### Goal of the exercise
Return each record verbatim, images excluded.

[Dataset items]
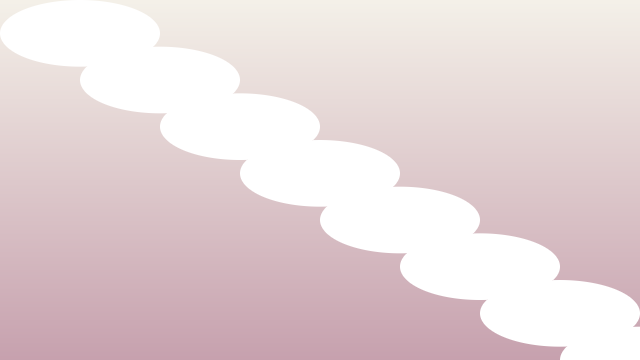
Reproduce this background procedurally as a Shadertoy shader.

```glsl
// A diagonal chain of white ellipses over a vertical cream-to-mauve gradient.

#define TOP_COLOR vec3(0.957, 0.943, 0.912)
#define BOTTOM_COLOR vec3(0.778, 0.630, 0.682)
#define ELLIPSE_COLOR vec3(1.0)
#define ELLIPSE_COUNT 8
#define FIRST_CENTER vec2(0.125, 0.9074)
#define CENTER_STEP vec2(0.125, -0.12963)
#define RADII vec2(0.125, 0.09259)

// Approximate signed distance to an ellipse centred at the origin.
float ellipseDistance(vec2 p, vec2 radii) {
    float k = length(p / radii);
    float slope = length(p / (radii * radii));
    return k * (k - 1.0) / max(slope, 1e-4);
}

void mainImage(out vec4 fragColor, in vec2 fragCoord) {
    vec2 uv = fragCoord / iResolution.xy;
    vec2 aspect = vec2(iResolution.x / iResolution.y, 1.0);
    float pixel = 1.0 / iResolution.y;

    // Background gradient
    vec3 color = mix(BOTTOM_COLOR, TOP_COLOR, uv.y);

    // Union of the evenly stepped ellipses
    float dist = 1e3;
    for (int i = 0; i < ELLIPSE_COUNT; i++) {
        vec2 center = FIRST_CENTER + float(i) * CENTER_STEP;
        dist = min(dist, ellipseDistance((uv - center) * aspect, RADII * aspect));
    }
    float coverage = clamp(0.5 - dist / pixel, 0.0, 1.0);
    color = mix(color, ELLIPSE_COLOR, coverage);

    fragColor = vec4(color, 1.0);
}
```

### Expected answer
Reproduce this background procedurally as a Shadertoy shader.

```glsl
// A diagonal chain of white ellipses over a vertical cream-to-mauve gradient.

#define TOP_COLOR vec3(0.957, 0.943, 0.912)
#define BOTTOM_COLOR vec3(0.778, 0.630, 0.682)
#define ELLIPSE_COLOR vec3(1.0)
#define ELLIPSE_COUNT 8
#define FIRST_CENTER vec2(0.125, 0.9074)
#define CENTER_STEP vec2(0.125, -0.12963)
#define RADII vec2(0.125, 0.09259)

// Approximate signed distance to an ellipse centred at the origin.
float ellipseDistance(vec2 p, vec2 radii) {
    float k = length(p / radii);
    float slope = length(p / (radii * radii));
    return k * (k - 1.0) / max(slope, 1e-4);
}

void mainImage(out vec4 fragColor, in vec2 fragCoord) {
    vec2 uv = fragCoord / iResolution.xy;
    vec2 aspect = vec2(iResolution.x / iResolution.y, 1.0);
    float pixel = 1.0 / iResolution.y;

    // Background gradient
    vec3 color = mix(BOTTOM_COLOR, TOP_COLOR, uv.y);

    // Union of the evenly stepped ellipses
    float dist = 1e3;
    for (int i = 0; i < ELLIPSE_COUNT; i++) {
        vec2 center = FIRST_CENTER + float(i) * CENTER_STEP;
        dist = min(dist, ellipseDistance((uv - center) * aspect, RADII * aspect));
    }
    float coverage = clamp(0.5 - dist / pixel, 0.0, 1.0);
    color = mix(color, ELLIPSE_COLOR, coverage);

    fragColor = vec4(color, 1.0);
}
```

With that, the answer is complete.